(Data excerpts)
________________________
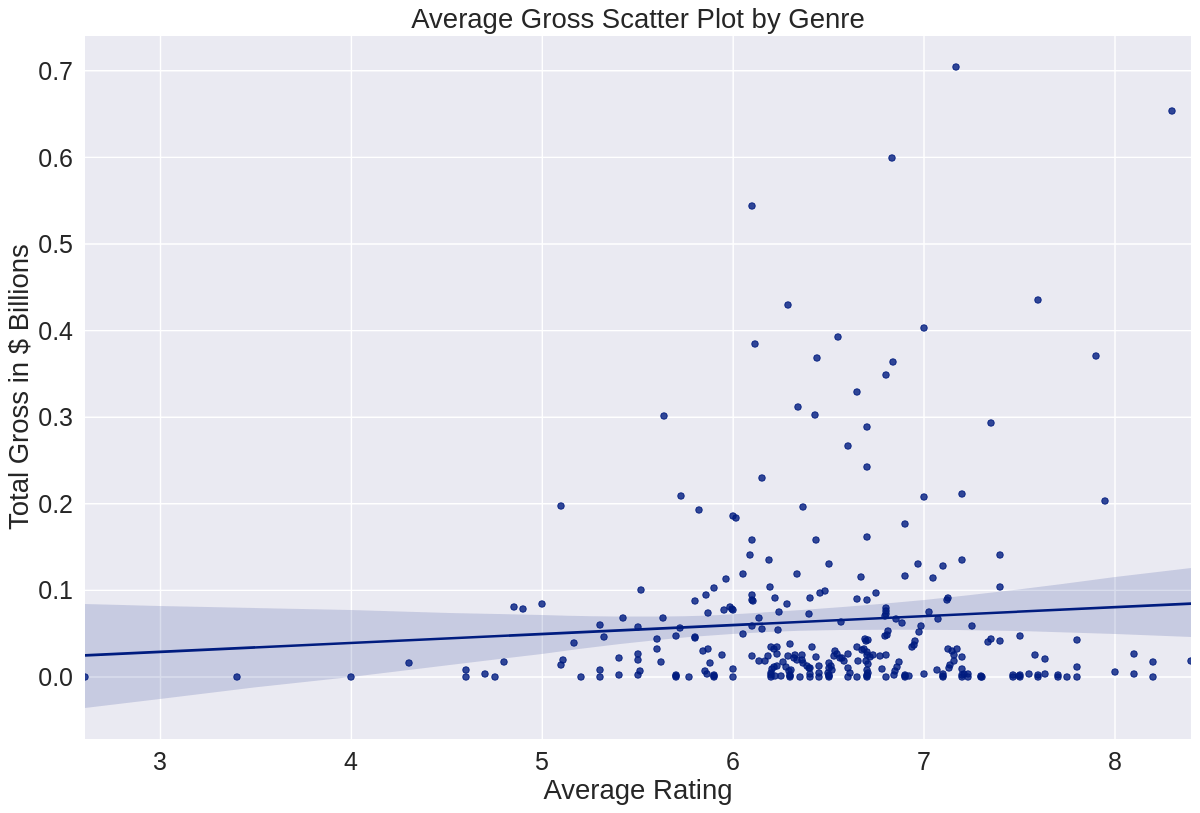
<!DOCTYPE html>
<html lang="en">
<head>
<meta charset="utf-8">
<title>Average Gross Scatter Plot by Genre</title>
<style>
:root {
  --paper: #ffffff;
  --panel: #eaeaf2;
  --grid: #ffffff;
  --ink: #262626;
  --series: #001c7f;
}
* { box-sizing: border-box; margin: 0; }
html, body { width: 1200px; height: 813px; overflow: hidden; background: var(--paper); }
.chart {
  width: 1200px;
  height: 813px;
  display: grid;
  grid-template-columns: 37px 48px 1106px 9px;
  grid-template-rows: 36px 703px 35px 39px;
  color: var(--ink);
  font-family: "Liberation Sans", Arial, sans-serif;
  font-size: 27.5px;
  white-space: nowrap;
}
.chart-title {
  grid-area: 1 / 3;
  font-size: inherit;
  font-weight: 400;
  line-height: 38px;
  text-align: center;
}
.y-label {
  grid-area: 2 / 1;
  writing-mode: vertical-rl;
  transform: rotate(180deg);
  line-height: 37px;
  text-align: center;
}
.x-label { grid-area: 4 / 3; line-height: 32px; text-align: center; }
.ticks { display: flex; justify-content: space-between; padding: 0; list-style: none; font-size: 25px; line-height: 30px; }
.y-ticks { grid-area: 2 / 2; flex-direction: column; padding: 20px 12px 47px 0; text-align: right; }
.y-ticks li { align-self: flex-end; }
.x-ticks { grid-area: 3 / 3; padding: 7px 56px 0 55px; }
.x-ticks li { width: 40px; text-align: center; }
.plot { grid-area: 2 / 3; display: block; overflow: hidden; background: var(--panel); }
.grid-lines { stroke: var(--grid); stroke-width: 1.4; }
.confidence { fill: var(--series); opacity: .15; }
.trend { stroke: var(--series); stroke-width: 2.6; }
.dot { fill: var(--series); fill-opacity: .8; stroke: var(--series); stroke-opacity: .8; stroke-width: 1; }
.points polyline { fill: none; stroke: none; marker: url(#dot); }
</style>
</head>
<body>
<main class="chart">
  <h1 class="chart-title">Average Gross Scatter Plot by Genre</h1>
  <div class="y-label">Total Gross in $ Billions</div>
  <ol class="ticks y-ticks">
    <li>0.7</li><li>0.6</li><li>0.5</li><li>0.4</li><li>0.3</li><li>0.2</li><li>0.1</li><li>0.0</li>
  </ol>
  <svg class="plot" width="1106" height="703" viewBox="85 36 1106 703" role="img" aria-label="Scatter plot of total gross against average rating with a rising trend line">
    <defs>
      <marker id="dot" markerUnits="userSpaceOnUse" markerWidth="10" markerHeight="10" refX="5" refY="5">
        <circle class="dot" cx="5" cy="5" r="3.3"/>
      </marker>
    </defs>
    <g class="grid-lines">
      <line x1="160.5" y1="36" x2="160.5" y2="739"/>
      <line x1="351.4" y1="36" x2="351.4" y2="739"/>
      <line x1="542.3" y1="36" x2="542.3" y2="739"/>
      <line x1="733.2" y1="36" x2="733.2" y2="739"/>
      <line x1="924" y1="36" x2="924" y2="739"/>
      <line x1="1115" y1="36" x2="1115" y2="739"/>
      <line x1="85" y1="70.8" x2="1191" y2="70.8"/>
      <line x1="85" y1="157.4" x2="1191" y2="157.4"/>
      <line x1="85" y1="244" x2="1191" y2="244"/>
      <line x1="85" y1="330.6" x2="1191" y2="330.6"/>
      <line x1="85" y1="417.2" x2="1191" y2="417.2"/>
      <line x1="85" y1="503.8" x2="1191" y2="503.8"/>
      <line x1="85" y1="590.4" x2="1191" y2="590.4"/>
      <line x1="85" y1="677" x2="1191" y2="677"/>
    </g>
    <g class="points">
      <polyline class="blockbusters" points="956,67 1172,111 892,158 752,206 788,305 1038,300 924,328 838,337 755,344 817,358 893,362 1096,356 886,375 857,392 798,407 815,415 664,416 867,427 991,423 848,446 867,467 762,478 681,496 561,506 699,510 733,516 736,518 803,507 924,497 962,494 1105,501 905,524 867,537 816,540 752,540"/>
      <polyline class="mid-gross" points="750,555 769,560 829,564 918,564 962,560 1000,555 943,566 933,578 905,576 861,577 797,574 743,574 726,579 714,588 706,595 695,601 641,590 514,607 523,609 542,604 770,587 825,591 820,593 810,598 775,598 787,604 752,595 752,600 753,601 857,599 867,600 876,593 1000,587 947,600 948,598 929,612 886,608 886,611 886,614 885,616 730,607 732,609 733,610 724,610 708,613 779,612 809,614 759,618 752,626 762,629 743,634 778,630 663,618 623,618 600,625 638,627 604,637 657,639 680,628 676,636 695,637 695,638 841,622 896,619 902,623 938,619 921,626 919,632 888,631 885,636 887,635 915,641 972,626 1020,636 1077,640 1000,641 991,639 988,642"/>
      <polyline class="low-gross" points="409,663 466,670 485,674 504,662 561,665 563,660 574,643 619,658 638,654 638,660 640,671 638,675 619,675 657,649 661,662 703,651 708,649 722,655 710,663 705,671 707,674 733,669 752,656 759,661 765,661 768,656 771,647 774,649 777,647 777,654 777,666 774,667 772,669 771,673 783,662 788,656 786,667 789,671 790,644 795,655 797,660 794,658 791,670 802,655 803,663 802,660 807,666 809,668 810,674 812,647 816,657 819,666 810,668 819,673 829,663 829,668 831,666 834,656 835,651 837,654 840,658 842,658 844,661 832,670 828,673 848,654 848,668 850,673 857,647 858,661 862,650 867,652 865,639 866,641 868,640 867,655 866,661 868,664 870,657 867,670 868,673 864,649 873,655 880,656 886,655 882,669 899,662 897,667 895,671 894,675 912,647 914,645 924,674 937,670 948,649 952,651 957,649 954,655 954,661 950,665 949,668 962,657 962,669 964,674 968,674 943,674 1035,655 1045,659 1077,667 1115,672 1134,654 1134,674 1153,662 1191,661 1029,674 1045,674"/>
      <polyline class="zero-gross" points="85,677 237,677 351,677 466,677 495,677 581,677 600,670 600,677 676,675 676,676 676,677 689,677 714,675 714,677 714,676 733,677 771,675 771,677 775,676 781,676 790,675 790,677 790,676 800,677 810,677 819,677 829,677 829,675 829,676 848,677 857,677 867,677 867,675 867,676 886,677 905,675 905,677 905,676 909,676 943,677 943,676 962,677 962,675 968,677 981,677 981,676 982,677 1013,675 1013,677 1020,675 1020,677 1019,676 1038,677 1038,675 1058,675 1058,677 1067,677 1077,677 1153,677"/>
    </g>
    <path class="confidence" d="M85 604L160 606L351 610L450 613L542 615Q650 618 720 615Q830 609 924 600Q1020 590 1115 577L1191 568V637L1115 634L1020 631Q924 629 840 630Q760 631 690 637Q620 643 542 654L450 665L351 677L250 688L160 699L85 708Z"/>
    <line class="trend" x1="85" y1="655.4" x2="1191" y2="603.6"/>
  </svg>
  <ol class="ticks x-ticks">
    <li>3</li><li>4</li><li>5</li><li>6</li><li>7</li><li>8</li>
  </ol>
  <div class="x-label">Average Rating</div>
</main>
</body>
</html>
________________________
= Problem requirements =
Please return every line in the data that includes the string "font".

= Response to the task =
  font-family: "Liberation Sans", Arial, sans-serif;
  font-size: 27.5px;
  font-size: inherit;
  font-weight: 400;
.ticks { display: flex; justify-content: space-between; padding: 0; list-style: none; font-size: 25px; line-height: 30px; }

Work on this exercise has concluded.